MA Modern History (American History Pathway)
Semester 2 (Jan - June)
Co-ordinator: Catherine Clinton
What is this module about?
The history of the United States is one filled with contradictions. Although perceived around the globe as a young nation, the United States is the oldest republic in the modern world. The successful American revolt in the 1770s against alleged enslavement to Britain nevertheless denied freedom to the nation's black slaves. When emancipation arrived in the 1860s after years of bloody warfare over the issue, the promise of racial equality and voting rights went unfulfilled to African Americans for another hundred years. Worse, the attempt to grant racial equality through political rights immediately after emancipation explicitly denied women's voting rights until amended in 1920. And all of this occurred as the nation struggled to industrialize as well as to integrate millions of immigrants of different ethnic and religious backgrounds into its society. This module will therefore examine the major political, economic, social, and cultural topics that shaped the American past between 1700 and 2000 by analyzing and discussing significant historical works in the field. As the module draws on the current research interests of the teaching staff, the precise topics and works covered may vary from year to year.
How will this module be taught?
Each week will consist of a 2-hour seminar which will focus on a particular major issue in United States history. The seminar will consist of student presentations, group discussion, and analysis of key primary and secondary sources. In addition to the core readings, students usually will have the opportunity to select some readings closer to their particular interests for discussion within the seminar.
How will this module be assessed?
Students write two essays (3,000 words) for this module, normally based on their seminar presentations. Each essay represents 50% of the overall mark.
What can I read over the summer?
Students should familiarize themselves with the broad outline of U.S. history. The following are significant, sweeping studies that make for an excellent starting point:
1.) Linda Kerber, Women of the Republic: Intellect and Ideology in Revolutionary America
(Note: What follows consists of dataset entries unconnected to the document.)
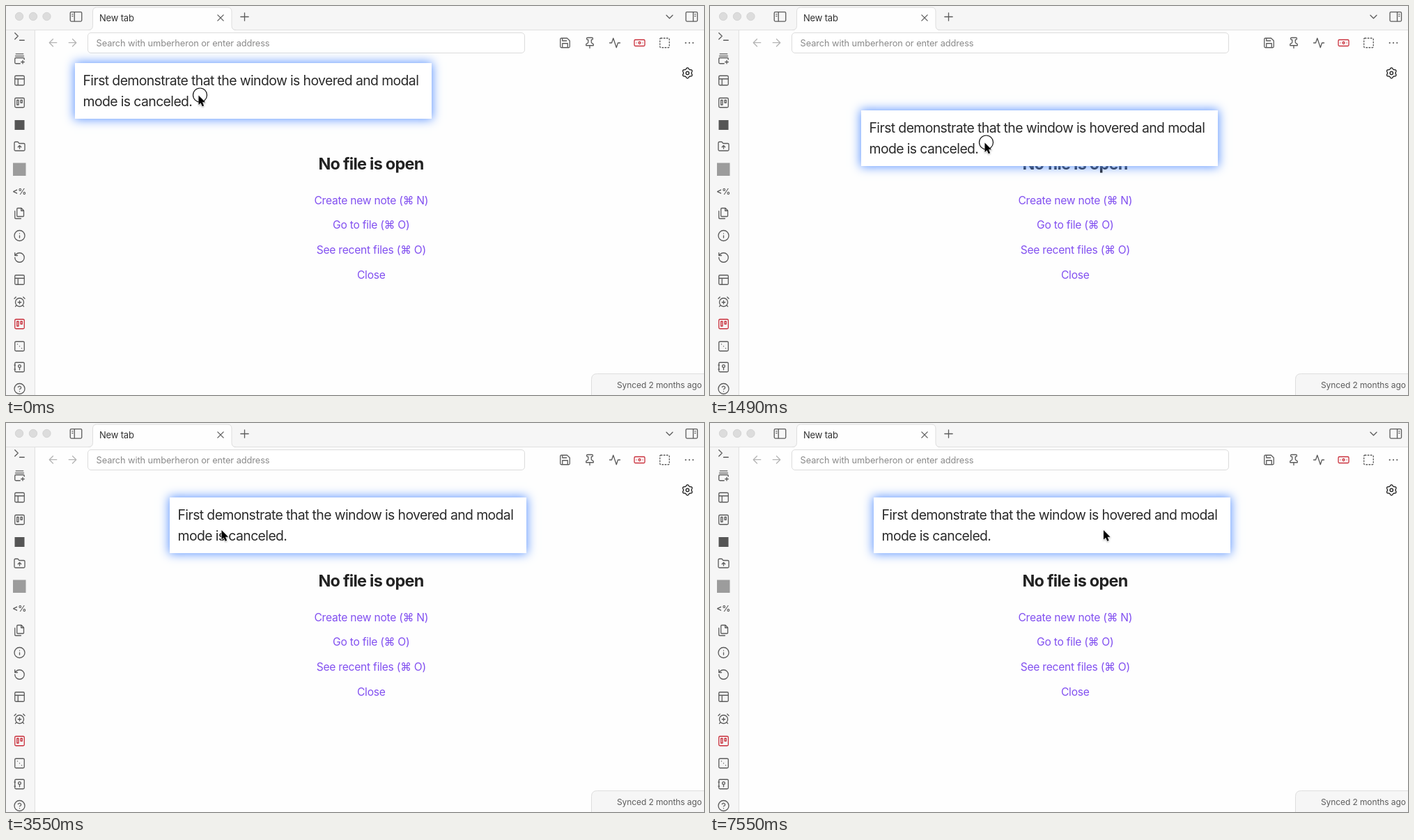
Animation of 1002 by 559 pixels, one loop 8 s. Source, as an HTML page:

```html
<!DOCTYPE html>
<html lang="en">
<head>
<meta charset="utf-8">
<title>Hover window</title>
<style>
html, body { margin: 0; width: 100%; height: 100%; overflow: hidden; background: #fefefe; }
body { position: relative; font-family: Inter, "DejaVu Sans", sans-serif; }
svg { position: absolute; left: 0; top: 0; display: block; overflow: visible; }
text { fill: #222; }
.icon { fill: none; stroke: #5c5c5c; stroke-width: 1.75; stroke-linecap: round; stroke-linejoin: round; }
.red { stroke: #c9303c; }
.pale { stroke: #b4b4b4; }
.dark { stroke: #1c1c1c; }
.small { font-size: 13px; letter-spacing: -.015em; fill: #333; }
.hint { font-size: 12.8px; letter-spacing: -.006em; fill: #8a8a8a; }
.status { font-size: 12px; letter-spacing: -.008em; fill: #5c5c5c; }
.title { font-size: 23.4px; font-weight: 650; letter-spacing: -.031em; text-anchor: middle; }
.link { font-size: 15.6px; letter-spacing: -.015em; text-anchor: middle; fill: #8250f0; }
.code { font-size: 12px; font-weight: 600; text-anchor: middle; fill: #555; }
#note {
  position: absolute; left: 0; top: 0; width: 512px; height: 80px; box-sizing: border-box;
  padding: 10px 0 0 11.5px; background: #fff; box-shadow: 0 0 14px 1px #5c94ff;
  color: #2a2a2a; font-size: 19.4px; line-height: 30px; letter-spacing: -.031em; white-space: nowrap;
}
#pointer { filter: drop-shadow(0 1px 1px rgba(0, 0, 0, .3)); }
</style>
</head>
<body>
<svg id="app" width="1002" height="559" viewBox="0 0 1002 559">
  <rect width="1002" height="34.5" fill="#f6f6f6"/>
  <rect y="34" width="41" height="525" fill="#f6f6f6"/>
  <path d="M0 34.5H1002M41.5 35V559" stroke="#e0e0e0" fill="none"/>
  <path d="M118 35q6.5 0 6.500-6V8q0-6 6-6H318q6 0 6 6V29q0 6 6.500 6z" fill="#fefefe"/>
  <path d="M118 34.500q6.500 0 6.500-6V8q0-6 6-6H318q6 0 6 6V28.500q0 6 6.500 6" fill="none" stroke="#dedede"/>
  <g fill="#dcdcdc" stroke="#cfcfcf" stroke-width=".8">
    <circle cx="19" cy="15" r="5.700"/><circle cx="39" cy="15" r="5.700"/><circle cx="58.500" cy="15" r="5.700"/>
  </g>
  <rect x="117.500" y="38.500" width="627" height="29" rx="4.500" fill="#fff" stroke="#dcdcdc"/>
  <path d="M840.500 560V536.500q0-8 8-8H1003V560z" fill="#f6f6f6" stroke="#dedede"/>

  <rect x="12.500" y="164" width="14" height="14" fill="#555"/>
  <rect x="10" y="225.500" width="18.500" height="18.500" fill="#9c9c9c"/>
  <text class="code" x="19.300" y="270.500">&lt;%</text>

  <text class="small" x="134" y="21.700">New tab</text>
  <text class="hint" x="129.500" y="57.500">Search with umberheron or enter address</text>
  <text class="title" x="524" y="234.500">No file is open</text>
  <text class="link" x="524.300" y="284.500">Create new note (⌘ N)</text>
  <text class="link" x="524.300" y="320.300">Go to file (⌘ O)</text>
  <text class="link" x="524.300" y="356">See recent files (⌘ O)</text>
  <text class="link" x="524.300" y="391.700">Close</text>
  <text class="status" x="877" y="548.700">Synced 2 months ago</text>
</svg>

<div id="note">First demonstrate that the window is hovered and modal<br>mode is canceled.</div>

<svg width="1002" height="559" viewBox="0 0 1002 559">
  <g id="hand">
    <path id="pointer" d="M0 0V13.500L3.100 10.700 5.300 15.700 7.600 14.700 5.500 9.800 9.600 9.700Z"
      fill="#000" stroke="#fff" stroke-width="1.100" paint-order="stroke"/>
    <circle id="press" cx="2" cy="-.5" r="10" fill="none" stroke="#111" stroke-width="1.200"/>
  </g>
</svg>

<script>
const $ = id => document.getElementById(id);

// Icons, drawn on a 24 unit grid around (12, 12)
const ring = (x, y, r) => `M${x - r} ${y}a${r} ${r} 0 1 0 ${2 * r} 0a${r} ${r} 0 1 0 ${-2 * r} 0`;
const box = (x, y, w, h, r = 2) =>
  `M${x + r} ${y}h${w - 2 * r}q${r} 0 ${r} ${r}v${h - 2 * r}q0 ${r} ${-r} ${r}` +
  `h${2 * r - w}q${-r} 0 ${-r} ${-r}v${2 * r - h}q0 ${-r} ${r} ${-r}z`;
const dot = (x, y) => `M${x} ${y}h.01`;

const gear = () => {
  const rim = Array.from({ length: 72 }, (_, i) => {
    const a = i * Math.PI / 36;
    const r = 8.8 + 1.2 * Math.cos(6 * a);
    return (12 + r * Math.sin(a)).toFixed(2) + ' ' + (12 - r * Math.cos(a)).toFixed(2);
  });
  return `M${rim.join('L')}z` + ring(12, 12, 3);
};

const frame = box(3, 3, 18, 18);
const layout = frame + 'M3 9h18M9 21V9';
const board = frame + box(7, 7, 3, 9, 0) + box(14, 7, 3, 5, 0);
const disc = ring(12, 12, 10);

const icons = [
  // ribbon
  [19.5, 44, 'M3 17l6-6-6-6M12 19h9'],
  [19.5, 76, 'M5 2.500h14M4 6.500h16M21 13v-1q0-2-2-2H5q-2 0-2 2v7q0 2 2 2h8M18 15v6M15 18h6'],
  [19.5, 107, layout],
  [19.5, 139, board],
  [19.5, 202, 'M4 20h16a2 2 0 0 0 2-2V8a2 2 0 0 0-2-2h-8q-1 0-1.600-.9l-.8-1.200Q9 3 8 3H4a2 2 0 0 0-2 2v13a2 2 0 0 0 2 2zM12 10v6M9 13l3-3 3 3'],
  [19.5, 298, 'M15.500 2H8.500Q7 2 7 3.500v13Q7 18 8.500 18h10q1.500 0 1.500-1.500v-10zM15 2v5h5M3 7.600v13Q3 22 4.500 22h10'],
  [19.5, 330, disc + 'M12 16v-4' + dot(12, 8)],
  [19.5, 361.5, 'M3 12a9 9 0 1 0 9-9 9.750 9.750 0 0 0-6.740 2.740L3 8M3 3v5h5'],
  [19.5, 393.5, layout],
  [19.5, 425, ring(12, 13, 8) + 'M5 3 2 6M22 6l-3-3M6.400 18.700 4 21M17.600 18.700 20 21M12 10v6M9 13h6'],
  [19.5, 457, board, 'red'],
  [19.5, 489, frame + dot(8, 8) + dot(12, 12) + dot(16, 16)],
  [19.5, 519, frame + ring(12, 10, 2.5) + 'M12 12.500v4.500M2 8h2M2 16h2'],
  [19.5, 550, disc + 'M9.100 9a3 3 0 0 1 5.800 1c0 2-3 3-3 3' + dot(12, 17)],
  // tab bar
  [100.5, 15.3, box(1, 3, 22, 18) + 'M9 3v18M4.500 7.500h1.500M4.500 11h1.500'],
  [308, 17, 'M6.500 6.500l11 11M17.500 6.500l-11 11'],
  [342.5, 15.5, 'M12 4.500v15M4.500 12h15'],
  [952.5, 15.5, 'M6 9l6 6 6-6'],
  [984.3, 15.3, box(1, 3, 22, 18) + 'M15 3v18M18 7.500h1.500M18 11h1.500'],
  // toolbar
  [67.5, 52.7, 'M19 12H5M12 19l-7-7 7-7', 'pale'],
  [95.5, 52.7, 'M5 12h14M12 5l7 7-7 7', 'pale'],
  [802.5, 53, 'M19 21H5q-2 0-2-2V5q0-2 2-2h11l5 5v11q0 2-2 2zM17 21v-8H7v8M7 3v5h8'],
  [838, 53, 'M12 17v5M5 17h14v-1.800q0-1.200-1.100-1.800l-1.800-.9Q15 12 15 10.800V6h1a2 2 0 0 0 0-4H8a2 2 0 0 0 0 4h1v4.800q0 1.200-1.100 1.700l-1.800.9Q5 14 5 15.200z'],
  [874, 53, 'M22 12h-4l-3 9L9 3l-3 9H2'],
  [909.5, 53, box(2, 6, 20, 12) + ring(12, 12, 2) + dot(6, 12) + dot(18, 12), 'red'],
  [945.5, 53, frame, '', '2.2 3.2'],
  [981, 53, ring(5, 12, .6) + ring(12, 12, .6) + ring(19, 12, .6)],
  [978.3, 96.3, gear(), 'dark'],
];

for (const [x, y, d, tone = '', dash] of icons) {
  const path = document.createElementNS('http://www.w3.org/2000/svg', 'path');
  path.setAttribute('d', d);
  path.setAttribute('class', 'icon ' + tone);
  path.setAttribute('transform', `translate(${x} ${y}) scale(.75) translate(-12 -12)`);
  if (dash) path.setAttribute('stroke-dasharray', dash);
  $('app').append(path);
}

// Each move: first step, last step, number of steps, evenly spaced waypoints
const LOOP = 8000;
const RELEASE = 2670;
const GRIP = [177.5, 46.5];

const drag = [
  [450, 750, 3, [[99, 82], [171, 99]]],
  [1050, 2080, 8, [[171, 99], [204.5, 121], [217, 150], [223, 94], [228.5, 112]]],
  [2220, 2370, 2, [[228.5, 112], [235, 107]]],
];
const roam = [
  [RELEASE, 3700, 8, [[412.5, 153.5], [340, 160], [266, 166], [290, 158], [329, 150]]],
  [3850, 4450, 5, [[329, 150], [540, 139], [758, 150]]],
  [4750, 5190, 4, [[758, 150], [752.5, 149], [660, 157], [520, 171], [406.5, 181]]],
  [5490, 6230, 6, [[406.5, 181], [500, 225], [760, 430], [885, 549]]],
  [6520, 7550, 8, [[885, 549], [888, 520], [800, 380], [640, 210], [565, 154]]],
];

function along(points, f) {
  const s = f * (points.length - 1);
  const i = Math.min(Math.floor(s), points.length - 2);
  return points[i].map((v, k) => v + (points[i + 1][k] - v) * (s - i));
}

function locate(moves, t) {
  let pos = moves[0][3][0];
  for (const [start, end, steps, points] of moves) {
    if (t < start) break;
    let done = 0;
    while (done < steps && t >= Math.floor((start + (end - start) * done / (steps - 1)) / 10) * 10) done++;
    pos = along(points, done / steps);
  }
  return pos;
}

function draw(now) {
  const t = now % LOOP;
  const held = t < RELEASE;
  const [bx, by] = locate(drag, t);
  const [x, y] = held ? [bx + GRIP[0], by + GRIP[1]] : locate(roam, t);
  $('note').style.transform = `translate(${bx}px, ${by}px)`;
  $('hand').setAttribute('transform', `translate(${x} ${y})`);
  $('press').style.display = held ? '' : 'none';
}

const begin = performance.now();
function tick() {
  draw(performance.now() - begin);
  requestAnimationFrame(tick);
}
tick();
</script>
</body>
</html>
```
2.) Bruce Levine, Half Slave Half Free: The Roots of Civil War
3.) C. Vann Woodward, The Strange Career of Jim Crow
4.) Robert Wiebe, The Search for Order, 1877-1920